Despite a lagging US dollar in recent days and weeks that has been dragged down by dovish signals emanating from the words of Federal Reserve officials, sterling has been even weaker. Weakness in the pound, which has fallen considerably as of late against other major currencies, including the dollar, euro, and yen, has been brought on not only by a rather consistently dovish Bank of England, but also by a looming June referendum that draws ever closer, in which the UK will decide whether or not it will remain in the European Union.
Due in part to speculation over this potential "Brexit," GBP/USD has continued to trade in a weakened state, consolidating not far above its near-7-year low below 1.4000 that was just established in late February.
Arguably, the currency pair has only been able to stay afloat in recent weeks because of the fact that the dollar has undergone its own beating from the Fed’s seemingly intensifying dovish stance. This increasing dovishness stands in sharp contrast to the central bank’s clearly hawkish leanings towards the end of last year, and more closely aligns the Fed to the Bank of England’s continuous postponement of its own monetary tightening objectives.
A week from this writing, the Bank of England will announce its official bank rate and monetary policy summary. Although the central bank is not expected to change interest rates at that meeting, the policy summary will, as always, be scrutinized closely for any clues as to the bank’s stance on interest rates going forward.
From a technical perspective, GBP/USD appears once again to be poised for a potential breakdown below the key 1.4000 psychological level.

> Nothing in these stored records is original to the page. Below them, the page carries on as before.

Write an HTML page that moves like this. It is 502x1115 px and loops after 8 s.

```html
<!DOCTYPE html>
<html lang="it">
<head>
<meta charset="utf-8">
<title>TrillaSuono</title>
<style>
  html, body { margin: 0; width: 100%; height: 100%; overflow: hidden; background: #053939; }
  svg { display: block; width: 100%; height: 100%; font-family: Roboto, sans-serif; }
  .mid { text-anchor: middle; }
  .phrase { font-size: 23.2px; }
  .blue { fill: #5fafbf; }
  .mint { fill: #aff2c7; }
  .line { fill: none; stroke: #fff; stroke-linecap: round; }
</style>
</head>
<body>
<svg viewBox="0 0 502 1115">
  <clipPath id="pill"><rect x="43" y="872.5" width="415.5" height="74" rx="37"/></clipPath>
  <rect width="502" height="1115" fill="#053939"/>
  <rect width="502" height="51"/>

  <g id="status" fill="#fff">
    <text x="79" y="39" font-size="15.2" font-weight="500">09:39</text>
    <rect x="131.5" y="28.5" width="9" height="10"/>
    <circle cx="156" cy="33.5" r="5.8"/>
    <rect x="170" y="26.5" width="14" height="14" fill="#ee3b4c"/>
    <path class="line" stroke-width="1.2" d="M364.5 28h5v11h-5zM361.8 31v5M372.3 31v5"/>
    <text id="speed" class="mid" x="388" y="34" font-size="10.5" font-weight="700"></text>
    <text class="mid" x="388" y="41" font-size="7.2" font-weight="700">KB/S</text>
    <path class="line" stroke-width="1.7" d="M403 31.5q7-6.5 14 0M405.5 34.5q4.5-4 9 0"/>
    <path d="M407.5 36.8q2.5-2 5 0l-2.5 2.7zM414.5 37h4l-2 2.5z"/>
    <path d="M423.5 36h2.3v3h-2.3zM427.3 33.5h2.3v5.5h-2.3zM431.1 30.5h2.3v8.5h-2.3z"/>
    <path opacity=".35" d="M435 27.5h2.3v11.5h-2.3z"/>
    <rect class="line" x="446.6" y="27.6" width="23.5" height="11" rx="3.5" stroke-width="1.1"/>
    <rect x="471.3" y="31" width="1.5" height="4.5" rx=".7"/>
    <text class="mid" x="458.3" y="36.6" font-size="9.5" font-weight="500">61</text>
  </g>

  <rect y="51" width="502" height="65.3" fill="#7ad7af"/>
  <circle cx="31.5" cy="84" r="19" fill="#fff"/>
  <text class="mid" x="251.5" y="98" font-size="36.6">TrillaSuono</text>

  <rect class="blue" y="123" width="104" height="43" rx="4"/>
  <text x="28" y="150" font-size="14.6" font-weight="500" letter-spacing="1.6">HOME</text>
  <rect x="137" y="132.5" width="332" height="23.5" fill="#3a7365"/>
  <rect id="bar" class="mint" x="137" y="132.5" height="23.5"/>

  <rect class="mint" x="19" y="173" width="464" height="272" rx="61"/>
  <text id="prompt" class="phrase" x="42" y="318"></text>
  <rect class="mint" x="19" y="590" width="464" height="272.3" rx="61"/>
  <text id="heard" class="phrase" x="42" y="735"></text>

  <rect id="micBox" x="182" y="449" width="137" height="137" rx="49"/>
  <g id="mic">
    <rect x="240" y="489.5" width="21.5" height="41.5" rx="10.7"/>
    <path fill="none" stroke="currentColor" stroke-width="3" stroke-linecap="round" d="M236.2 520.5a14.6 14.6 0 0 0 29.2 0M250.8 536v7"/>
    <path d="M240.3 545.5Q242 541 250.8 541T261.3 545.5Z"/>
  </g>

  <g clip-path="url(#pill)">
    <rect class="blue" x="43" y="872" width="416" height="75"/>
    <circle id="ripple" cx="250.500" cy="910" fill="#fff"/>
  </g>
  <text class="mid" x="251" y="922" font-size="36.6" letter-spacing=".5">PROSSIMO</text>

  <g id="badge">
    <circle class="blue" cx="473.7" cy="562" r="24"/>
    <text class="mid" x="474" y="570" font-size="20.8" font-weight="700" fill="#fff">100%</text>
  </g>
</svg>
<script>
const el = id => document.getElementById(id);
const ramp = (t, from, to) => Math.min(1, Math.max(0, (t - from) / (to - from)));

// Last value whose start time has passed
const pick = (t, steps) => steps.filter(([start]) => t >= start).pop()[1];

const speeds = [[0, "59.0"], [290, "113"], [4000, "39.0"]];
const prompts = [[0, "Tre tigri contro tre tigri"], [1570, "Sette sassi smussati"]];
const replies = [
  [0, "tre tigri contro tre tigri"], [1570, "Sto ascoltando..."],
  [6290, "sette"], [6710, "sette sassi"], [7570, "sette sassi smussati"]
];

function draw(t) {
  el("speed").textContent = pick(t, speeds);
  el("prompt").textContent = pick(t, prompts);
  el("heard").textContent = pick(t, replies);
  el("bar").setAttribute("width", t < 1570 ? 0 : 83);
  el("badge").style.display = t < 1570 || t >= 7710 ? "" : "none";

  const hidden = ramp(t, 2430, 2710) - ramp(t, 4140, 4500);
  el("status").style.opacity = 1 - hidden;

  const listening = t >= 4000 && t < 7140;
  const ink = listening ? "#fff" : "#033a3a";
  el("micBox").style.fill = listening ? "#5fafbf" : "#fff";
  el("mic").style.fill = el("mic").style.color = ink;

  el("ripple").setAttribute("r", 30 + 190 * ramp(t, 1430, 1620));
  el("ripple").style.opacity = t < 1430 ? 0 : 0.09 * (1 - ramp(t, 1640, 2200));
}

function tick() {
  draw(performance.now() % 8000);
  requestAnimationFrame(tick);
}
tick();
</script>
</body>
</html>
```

With any further breakdown below February’s noted multi-year low of 1.3835, a continuation of the long-term downtrend will have been confirmed, with the next major downside target considerably lower at the key 1.3500 support level.